1960s counterculture, active transport: walking or cycling, Affordable Care Act / Obamacare, Albert Einstein, Asilomar, Bay Area Rapid Transit, Berlin Wall, Big bang: deregulation of the City of London, big-box store, bike sharing scheme, Bretton Woods, British Empire, Burning Man, California gold rush, call centre, car-free, carbon footprint, centre right, Chuck Templeton: OpenTable, cuban missile crisis, desegregation, Donald Trump, Donner party, East Village, edge city, El Camino Real, Fall of the Berlin Wall, feminist movement, Frank Gehry, glass ceiling, global village, Golden Gate Park, Guggenheim Bilbao, Haight Ashbury, haute couture, haute cuisine, Hernando de Soto, Howard Zinn, illegal immigration, immigration reform, information trail, interchangeable parts, intermodal, jitney, license plate recognition, Mars Rover, Mason jar, mass immigration, Maui Hawaii, McMansion, Menlo Park, Monroe Doctrine, new economy, New Urbanism, obamacare, off grid, Ralph Nader, Ralph Waldo Emerson, RFID, ride hailing / ride sharing, Ronald Reagan, Rosa Parks, Saturday Night Live, Silicon Valley, South of Market, San Francisco, stealth mode startup, stem cell, supervolcano, the built environment, The Chicago School, the High Line, the payments system, trade route, transcontinental railway, union organizing, Upton Sinclair, upwardly mobile, urban decay, urban planning, urban renewal, urban sprawl, walkable city, white flight, working poor, Works Progress Administration, young professional, Zipcar
InterContinental–Clement HOTEL $$$ ( 831-375-4500; www.intercontinental.com; 750 Cannery Row; r $200-455; ) Like an upscale version of a millionaire’s seaside clapboard house, this sparkling resort presides over Cannery Row. For utmost luxury, book an ocean-view suite with a balcony and private fireplace, then breakfast in bayfront C Restaurant.

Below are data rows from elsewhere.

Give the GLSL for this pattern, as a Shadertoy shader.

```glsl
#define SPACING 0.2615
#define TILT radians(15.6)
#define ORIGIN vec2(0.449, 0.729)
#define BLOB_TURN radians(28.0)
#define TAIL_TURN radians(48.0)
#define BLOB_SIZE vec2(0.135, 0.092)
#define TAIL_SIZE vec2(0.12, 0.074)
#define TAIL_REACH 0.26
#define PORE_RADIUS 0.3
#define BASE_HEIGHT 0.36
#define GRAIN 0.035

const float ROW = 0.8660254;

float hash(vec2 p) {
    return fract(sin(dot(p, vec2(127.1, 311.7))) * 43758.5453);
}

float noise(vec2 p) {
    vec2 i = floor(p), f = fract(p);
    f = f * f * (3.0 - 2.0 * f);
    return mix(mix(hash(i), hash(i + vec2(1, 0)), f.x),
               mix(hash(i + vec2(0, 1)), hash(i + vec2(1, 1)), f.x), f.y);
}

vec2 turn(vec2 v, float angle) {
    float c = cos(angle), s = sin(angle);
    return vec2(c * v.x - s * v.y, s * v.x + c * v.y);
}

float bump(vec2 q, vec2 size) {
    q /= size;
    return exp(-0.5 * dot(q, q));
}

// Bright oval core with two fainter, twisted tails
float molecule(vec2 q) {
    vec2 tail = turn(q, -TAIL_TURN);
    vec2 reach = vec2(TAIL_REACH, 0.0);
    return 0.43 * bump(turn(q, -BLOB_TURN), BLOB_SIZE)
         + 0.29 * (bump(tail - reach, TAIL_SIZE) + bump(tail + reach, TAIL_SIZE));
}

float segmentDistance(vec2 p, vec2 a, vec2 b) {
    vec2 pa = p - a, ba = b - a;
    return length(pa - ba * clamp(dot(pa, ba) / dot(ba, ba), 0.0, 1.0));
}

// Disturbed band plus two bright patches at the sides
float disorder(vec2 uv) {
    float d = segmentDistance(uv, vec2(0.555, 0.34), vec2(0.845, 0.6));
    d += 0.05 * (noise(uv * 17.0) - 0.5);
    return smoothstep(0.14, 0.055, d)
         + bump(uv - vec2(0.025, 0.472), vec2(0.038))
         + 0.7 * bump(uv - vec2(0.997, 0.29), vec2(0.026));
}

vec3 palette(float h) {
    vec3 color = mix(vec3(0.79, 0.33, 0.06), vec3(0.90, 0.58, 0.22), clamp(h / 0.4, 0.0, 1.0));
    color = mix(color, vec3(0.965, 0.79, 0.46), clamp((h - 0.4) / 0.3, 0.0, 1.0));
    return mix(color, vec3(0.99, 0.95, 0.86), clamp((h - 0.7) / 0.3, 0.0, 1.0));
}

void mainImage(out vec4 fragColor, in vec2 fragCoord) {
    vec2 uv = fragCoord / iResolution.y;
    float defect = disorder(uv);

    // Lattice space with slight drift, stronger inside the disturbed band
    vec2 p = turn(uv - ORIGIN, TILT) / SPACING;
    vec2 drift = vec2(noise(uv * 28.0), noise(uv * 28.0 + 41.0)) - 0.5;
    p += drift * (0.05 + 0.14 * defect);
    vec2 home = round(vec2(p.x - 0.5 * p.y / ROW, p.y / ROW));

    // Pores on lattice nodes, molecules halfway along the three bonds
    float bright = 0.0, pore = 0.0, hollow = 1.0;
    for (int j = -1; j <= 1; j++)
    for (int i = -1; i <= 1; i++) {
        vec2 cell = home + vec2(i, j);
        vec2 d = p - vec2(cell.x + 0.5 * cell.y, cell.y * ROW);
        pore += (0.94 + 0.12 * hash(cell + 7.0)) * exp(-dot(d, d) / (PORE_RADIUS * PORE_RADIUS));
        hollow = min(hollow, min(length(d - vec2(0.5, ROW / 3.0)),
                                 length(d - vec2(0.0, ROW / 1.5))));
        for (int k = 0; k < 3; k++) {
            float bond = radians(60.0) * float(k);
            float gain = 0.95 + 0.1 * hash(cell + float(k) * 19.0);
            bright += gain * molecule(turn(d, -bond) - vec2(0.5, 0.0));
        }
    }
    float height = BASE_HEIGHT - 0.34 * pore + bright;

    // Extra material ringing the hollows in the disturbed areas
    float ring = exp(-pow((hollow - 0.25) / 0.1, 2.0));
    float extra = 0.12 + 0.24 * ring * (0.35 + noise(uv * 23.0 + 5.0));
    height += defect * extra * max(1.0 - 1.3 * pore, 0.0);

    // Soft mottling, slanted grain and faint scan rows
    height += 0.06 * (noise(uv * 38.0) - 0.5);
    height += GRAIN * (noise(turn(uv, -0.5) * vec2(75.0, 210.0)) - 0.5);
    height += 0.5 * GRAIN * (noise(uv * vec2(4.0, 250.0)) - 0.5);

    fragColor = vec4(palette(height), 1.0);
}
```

Parking $18. Asilomar Conference Grounds LODGE $$ ( 831-372-8016; www.visitasilomar.com; 800 Asilomar Ave, Pacific Grove; r incl breakfast $115-175; ) Coastal state-park lodge has buildings designed by architect Julia Morgan, of Hearst Castle fame. Historic rooms are small and thin-walled, but charming nonetheless. The lodge’s fireside rec room has ping-pong and pool tables. Bicycle rentals available. Monterey Hotel HOTEL $$$ ( 831-375-3184; www.montereyhotel.com; 406 Alvarado St; r $70-310; ) Right downtown, this quaint 1904 edifice harbors small, somewhat noisy but freshly renovated rooms sporting reproduction Victorian furniture.